In high school, I founded an APBA pro basketball league. It lasted until we went to college but was my first taste of sim leagues as competition. The '94 strike soured my love of baseball for a while, but the summer of '98 brought me back. I played that season as a solitary replay. But with the discovery of the Internet while at college, I found other crazies and started a new league.

The Indiana Baseball League started in 2000, using the 1999 card set. It has now been almost seven years and we're still running strong. In the past two years, we've expanded into a new entity known as the IBL universe. I'm not sure how the idea started, but I became interested in retro leagues. We decided it would be pretty cool to relieve baseball history and add to our current-season team. The first step was the Pre-IBL (PIBL), which was a retro league started in 1946. DiMaggio, Williams and Feller joined the current stars as a part of IBL history. This summer, we added another branch with a 1978 retro league called the XIBL (Gen X). I was born in 1978, so it was a great place to start another league. We are cruising along toward a league history that will include 1946 to the present. Maybe someday we'll get back to Cobb, Ruth and Johnson.

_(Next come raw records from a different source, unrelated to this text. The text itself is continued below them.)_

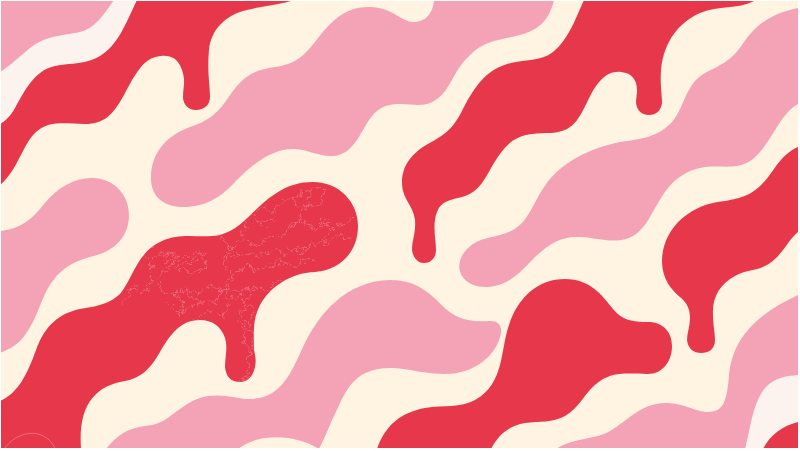
<!DOCTYPE html>
<html lang="en">
<head>
<meta charset="utf-8">
<title>Liquid wave pattern</title>
<style>
:root { --cream: #fff3e1; --mist: #fdf3ee; --pink: #f4a3b7; --red: #e7384b; --paper: #fff; }
html, body { margin: 0; background: var(--paper); overflow: hidden; }
svg { display: block; width: 800px; height: 451px; }
.cream { fill: var(--cream); }
.mist { fill: var(--mist); }
.pink { fill: var(--pink); }
.red { fill: var(--red); }
.veins { fill: none; stroke: var(--pink); stroke-width: .6; stroke-linejoin: round; opacity: .75; }
</style>
</head>
<body>
<svg viewBox="0 0 800 451" role="img" aria-label="Abstract pattern of pink and red liquid waves on cream">
<defs>
<clipPath id="panel"><rect x="1" y="1" width="797" height="447"/></clipPath>
<clipPath id="drip"><path d="M0 401C18 393 27 375 36 350C45 325 60 313 80 309C100 306 110 303 120 294C133 278 137 252 162 241C182 232 200 239 220 235C243 229 253 208 275 194C288 185 300 182 313 182C339 182 358 202 358 226C358 252 340 270 315 272C290 273 270 287 260 305C252 320 254 335 254 350C256 358 256 362 255 367C253 377 247 382 240 382C231 382 226 377 225 367C225 357 228 348 225 338C221 326 212 320 200 320C180 320 170 335 160 352C150 370 140 378 125 381C95 386 78 405 81 449H0Z"/></clipPath>
<filter id="rough" x="-10%" y="-10%" width="120%" height="120%">
<feTurbulence type="fractalNoise" baseFrequency=".16" numOctaves="3" seed="4"/>
<feDisplacementMap in="SourceGraphic" scale="13" xChannelSelector="R" yChannelSelector="G"/>
</filter>
</defs>
<g clip-path="url(#panel)">
<rect class="cream" width="800" height="451"/>

<g id="top-left-waves">
<path class="mist" d="M0 0H150L100 80L0 130Z"/>
<path class="pink" d="M0 0H114C103 16 95 28 80 32C60 36 45 36 30 48C18 58 10 66 0 72Z"/>
<path class="red" d="M137 0H294C275 6 262 6 247 10C225 15 211 30 209 50C207 72 210 85 210 97C210 105 204 110 196 110C188 110 183 104 183 97C183 86 186 82 182 70C178 58 170 55 161 56C143 57 135 75 124 95C113 115 104 124 85 124C65 124 50 120 36 132C22 145 18 170 0 185V124C5 121 10 117 15 108C25 90 35 70 55 66C70 63 88 64 100 56C118 45 125 25 137 0Z"/>
</g>

<path id="top-centre-wave" class="pink" d="M554 0H434C433 14 425 22 414 22C400 22 395 8 370 7C345 6 330 22 315 42C303 57 295 64 275 67C250 70 240 80 228 98C216 116 205 122 190 127C165 136 150 155 151 180C152 198 165 207 183 207C205 207 220 198 235 182C255 161 275 148 295 149C310 150 320 157 333 156C350 155 357 140 366 125C376 108 385 104 400 104C415 104 425 108 437 99C452 88 452 72 470 55C485 40 500 40 520 35C540 30 550 18 554 0Z"/>

<path id="top-right-drip" class="red" d="M584 0C575 20 568 40 553 52C540 62 525 59 507 64C485 71 475 87 465 105C455 125 450 131 435 140C415 150 402 163 402 182C402 200 413 204 415 220C416 233 412 240 412 250C413 258 418 263 424 263C431 263 436 258 436 250C436 240 432 225 437 212C441 201 450 200 462 197C480 192 485 178 494 163C504 146 514 136 532 134C545 132 555 135 567 129C582 121 586 100 596 86C604 75 612 71 621 72C632 73 637 80 637 90C637 95 636 98 636 103C637 111 642 115 649 115C656 115 661 111 662 103C662 95 660 85 661 70C664 40 680 22 700 13C720 5 738 10 756 0Z"/>

<path id="right-wave" class="pink" d="M798 8C770 14 755 25 742 45C730 62 720 65 705 73C685 84 685 107 672 122C657 138 640 139 620 142C590 148 562 162 546 184C532 204 530 220 513 230C498 238 485 236 473 244C460 253 456 266 462 276C467 284 476 287 487 287C510 286 522 270 535 257C550 243 562 236 580 237C598 238 610 243 626 239C645 233 650 215 661 198C672 180 685 170 705 167C722 165 735 170 750 161C770 148 778 115 798 104Z"/>

<path id="right-drip" class="red" d="M798 147C780 155 775 170 764 182C752 195 742 198 725 201C690 204 663 228 662 260C662 280 672 290 680 297C688 304 690 310 690 318C690 326 687 333 687 340C688 349 694 353 701 353C709 353 715 349 715 340C715 332 713 325 713 315C712 297 720 284 735 276C750 268 757 272 770 263C783 254 788 240 798 232Z"/>

<path id="left-wave" class="pink" d="M0 231C20 229 32 220 44 204C58 187 74 178 92 178C114 178 129 195 129 215C129 236 115 250 97 255C80 260 68 263 55 278C40 296 40 315 25 335C17 346 9 349 0 353Z"/>

<g id="veined-drip" clip-path="url(#drip)">
<rect class="red" y="180" width="360" height="271"/>
<g class="veins" filter="url(#rough)">
<path d="M122 303L132 287L145 291L154 279L150 263L163 254L181 258L203 252L207 268L190 274L174 265L160 272L158 287L172 296L187 289L200 293L213 284L221 291L215 304L198 303L181 313L167 303"/>
<path d="M165 260L181 264L198 260M171 292L183 301L179 317M184 285L190 298L205 302M150 244L144 257L151 270"/>
<path d="M221 236L231 248L222 262L232 275L226 290L233 300M233 275L248 265L262 270L277 262L294 266L312 258"/>
<path d="M231 248L243 238L246 220L259 208L274 212L282 201L298 195L312 188L326 190L319 205L304 207L300 220L313 228L330 222L343 226L353 218"/>
<path d="M246 240L258 247L270 236L283 239L289 226L302 220M288 249L304 252L311 242L326 244L338 235L352 239M320 218L332 228L324 240"/>
<path d="M228 258L245 253L261 256L274 248L288 254M251 215L264 224L277 218M292 197L299 208M309 190L308 202"/>
<path d="M220 290L238 292L253 287L268 290L281 280M239 294L246 306L239 318L246 330L242 344L251 352L246 366L254 378L238 381"/>
<path d="M253 290L247 301L255 312L248 327L255 342L249 359M196 319L211 310L224 318L229 305"/>
</g>
<path class="veins" d="M5 448C16 432 43 425 55 448"/>
</g>

<path id="bottom-wave" class="pink" d="M106 449C117 435 128 428 145 426C165 424 170 415 183 407C205 390 225 396 245 399C280 401 290 375 303 347C318 315 345 281 390 280C420 280 433 297 447 310C460 321 475 322 490 321C498 321 502 325 501 333C497 355 475 374 445 374C425 374 410 369 393 368C350 367 345 395 332 420C326 435 322 443 319 449C305 440 285 435 265 438C252 440 245 444 238 449Z"/>

<path id="bottom-drip" class="red" d="M377 449C385 425 402 412 425 408C445 405 460 408 475 400C505 383 500 350 509 325C518 297 538 279 565 279C590 279 602 295 613 309C622 320 632 322 648 322C663 322 672 332 672 346C672 362 662 374 648 374C630 374 615 371 600 381C585 391 580 408 565 416C552 423 540 421 525 423C507 426 497 437 491 449Z"/>

<g id="bottom-right-waves">
<path class="mist" d="M740 449L755 380L798 370V449Z"/>
<path class="pink" d="M798 295C760 313 733 335 729 375C727 398 725 412 708 412C695 412 685 403 665 403C640 404 630 419 610 431C595 440 575 437 556 449H745C750 430 752 408 762 392C772 378 785 376 798 375Z"/>
<path class="red" d="M763 449C770 435 782 426 798 422V449Z"/>
</g>
</g>
</svg>
</body>
</html>
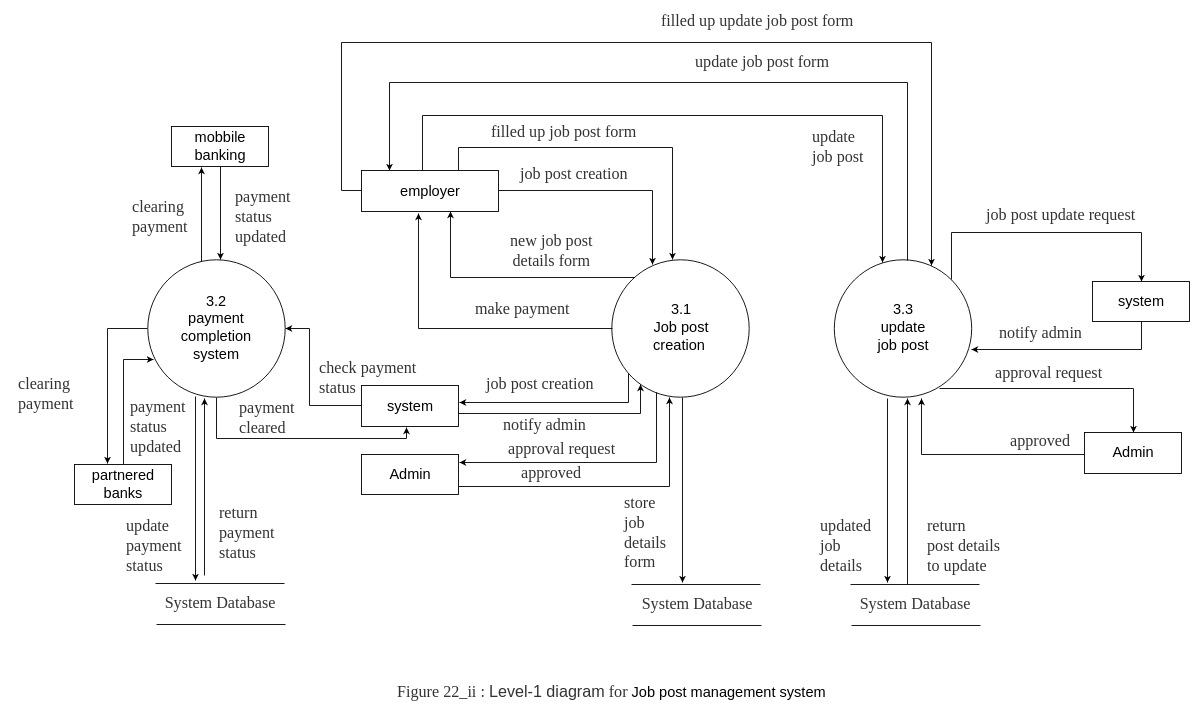
<!DOCTYPE html>
<html lang="en">
<head>
<meta charset="utf-8">
<title>Level-1 diagram for Job post management system</title>
<style>
:root {
  --paper: #fff;
  --line: #000;
  --label: #333;
  --serif: "Liberation Serif", "Noto Serif", serif;
  --sans: "Liberation Sans", Roboto, sans-serif;
}
* { box-sizing: border-box; margin: 0; padding: 0; }
html, body { width: 1200px; height: 714px; overflow: hidden; background: var(--paper); }
.diagram { position: relative; width: 1200px; height: 714px; overflow: hidden; }
.flows { position: absolute; left: 0; top: 0; display: block; }
.flows g { fill: none; stroke: var(--line); stroke-width: .9; }
.flows marker path { fill: var(--line); stroke: none; }
.node, .flow, .store, .caption { position: absolute; left: var(--x); top: var(--y); white-space: nowrap; }
.node {
  display: flex; align-items: center; justify-content: center;
  font: 14.55px/17.7px var(--sans); text-align: center; color: var(--line);
}
.entity { width: 98px; height: 41px; }
.entity.wide { width: 138px; }
.process { width: 138px; height: 138px; }
.flow, .store { font: 16.15px/19.8px var(--serif); color: var(--label); }
.flow.centered { text-align: center; }
.store { width: 130px; text-align: center; }
.caption { font: 16.15px/20px var(--serif); color: var(--label); }
.caption .kind { font-family: var(--sans); }
.caption .subject { font: 14.55px/20px var(--sans); color: var(--line); }
</style>
</head>
<body>
<main class="diagram">
  <svg class="flows" width="1200" height="714" viewBox="0 0 1200 714" aria-hidden="true">
    <defs>
      <marker id="arrow" markerUnits="userSpaceOnUse" markerWidth="8" markerHeight="8" refX="7" refY="3.5" orient="auto">
        <path d="M0 0L7 3.5L0 7L2 3.5Z"/>
      </marker>
    </defs>
    <g transform="translate(.5 .5)">
      <g class="entities">
        <rect x="171" y="126" width="97" height="40"/>
        <rect x="74" y="464" width="97" height="40"/>
        <rect x="361" y="170" width="137" height="41"/>
        <rect x="361" y="385" width="97" height="41"/>
        <rect x="361" y="454" width="97" height="40"/>
        <rect x="1092" y="281" width="97" height="40"/>
        <rect x="1084" y="432" width="97" height="41"/>
      </g>
      <g class="processes">
        <circle cx="216" cy="328" r="68.7"/>
        <circle cx="680" cy="328" r="68.7"/>
        <circle cx="902.5" cy="328" r="68.7"/>
      </g>
      <g class="stores">
        <path d="M155 583H284M156 624H285"/>
        <path d="M631 584H760M632 625H761"/>
        <path d="M850 584H979M851 625H980"/>
      </g>
      <g class="payment-flows" marker-end="url(#arrow)">
        <polyline points="201,261 201,167"/>
        <polyline points="220,166 220,259"/>
        <polyline points="147,328 107,328 107,463"/>
        <polyline points="123,464 123,359 153,359"/>
        <polyline points="195,396 195,580"/>
        <polyline points="204,575 204,398"/>
        <polyline points="216,397 216,438 406,438 406,427"/>
        <polyline points="361,405 309,405 309,328 285,328"/>
      </g>
      <g class="creation-flows" marker-end="url(#arrow)">
        <polyline points="458,170 458,147 672,147 672,259"/>
        <polyline points="498,190 652,190 652,264"/>
        <polyline points="634,277 450,277 450,211"/>
        <polyline points="612,328 418,328 418,213"/>
        <polyline points="628,373 628,402 459,402"/>
        <polyline points="458,413 640,413 640,384"/>
        <polyline points="656,392 656,462 459,462"/>
        <polyline points="458,486 669,486 669,397"/>
        <polyline points="682,397 682,582"/>
      </g>
      <g class="update-flows" marker-end="url(#arrow)">
        <polyline points="361,190 341,190 341,42 931,42 931,265"/>
        <polyline points="907,260 907,82 389,82 389,170"/>
        <polyline points="422,170 422,115 882,115 882,262"/>
        <polyline points="951,279 951,232 1141,232 1141,281"/>
        <polyline points="1141,321 1141,349 971,349"/>
        <polyline points="939,388 1133,388 1133,432"/>
        <polyline points="1084,454 921,454 921,398"/>
        <polyline points="887,398 887,582"/>
        <polyline points="907,584 907,398"/>
      </g>
    </g>
  </svg>

  <div class="node entity" style="--x:171px;--y:126px">mobbile<br>banking</div>
  <div class="node entity" style="--x:74px;--y:464px">partnered<br>banks</div>
  <div class="node entity wide" style="--x:361px;--y:171px">employer</div>
  <div class="node entity" style="--x:361px;--y:386px">system</div>
  <div class="node entity" style="--x:361px;--y:454px">Admin</div>
  <div class="node entity" style="--x:1092px;--y:281px">system</div>
  <div class="node entity" style="--x:1084px;--y:432px">Admin</div>

  <div class="node process" style="--x:147px;--y:259px">3.2<br>payment<br>completion<br>system</div>
  <div class="node process" style="--x:612px;--y:259px">3.1<br>Job post<br>creation&nbsp;</div>
  <div class="node process" style="--x:834px;--y:259px">3.3<br>update<br>job post</div>

  <p class="flow" style="--x:661px;--y:11px">filled up update job post form</p>
  <p class="flow" style="--x:695px;--y:52px">update job post form</p>
  <p class="flow" style="--x:812px;--y:127px">update<br>job post</p>
  <p class="flow" style="--x:491px;--y:122px">filled up job post form</p>
  <p class="flow" style="--x:520px;--y:164px">job post creation</p>
  <p class="flow centered" style="--x:510px;--y:231px">new job post<br>details form</p>
  <p class="flow" style="--x:475px;--y:299px">make payment</p>
  <p class="flow" style="--x:486px;--y:374px">job post creation</p>
  <p class="flow" style="--x:503px;--y:415px">notify admin</p>
  <p class="flow" style="--x:508px;--y:439px">approval request</p>
  <p class="flow" style="--x:521px;--y:463px">approved</p>
  <p class="flow" style="--x:624px;--y:493px">store<br>job<br>details<br>form</p>

  <p class="flow" style="--x:132px;--y:197px">clearing<br>payment</p>
  <p class="flow" style="--x:235px;--y:187px">payment<br>status<br>updated</p>
  <p class="flow" style="--x:18px;--y:374px">clearing<br>payment</p>
  <p class="flow" style="--x:130px;--y:397px">payment<br>status<br>updated</p>
  <p class="flow" style="--x:239px;--y:398px">payment<br>cleared</p>
  <p class="flow" style="--x:319px;--y:358px">check payment<br>status</p>
  <p class="flow" style="--x:126px;--y:516px">update<br>payment<br>status</p>
  <p class="flow" style="--x:219px;--y:503px">return<br>payment<br>status</p>

  <p class="flow" style="--x:986px;--y:205px">job post update request</p>
  <p class="flow" style="--x:999px;--y:323px">notify admin</p>
  <p class="flow" style="--x:995px;--y:363px">approval request</p>
  <p class="flow" style="--x:1010px;--y:431px">approved</p>
  <p class="flow" style="--x:820px;--y:516px">updated<br>job<br>details</p>
  <p class="flow" style="--x:927px;--y:516px">return<br>post details<br>to update</p>

  <p class="store" style="--x:155px;--y:593px">System Database</p>
  <p class="store" style="--x:632px;--y:594px">System Database</p>
  <p class="store" style="--x:850px;--y:594px">System Database</p>

  <p class="caption" style="--x:397px;--y:681px">Figure 22_ii : <span class="kind">Level-1 diagram</span> for <span class="subject">Job post management system</span></p>
</main>
</body>
</html>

Needless to say, I spend more than my share of hours on looking at the careers of players long since retired. In the past few weeks, I've traded for Virgil Trucks and Chipper Jones while drafting George Brett, Bobby Grich and Dwayne Washington. We've also taken the Sports Guy to heart and designed a tiered Hall of Fame to honor our greats.

Any time I mention this to my wife, I get the "You're talking to your pretend friends, right?" line.
Jeff Spencer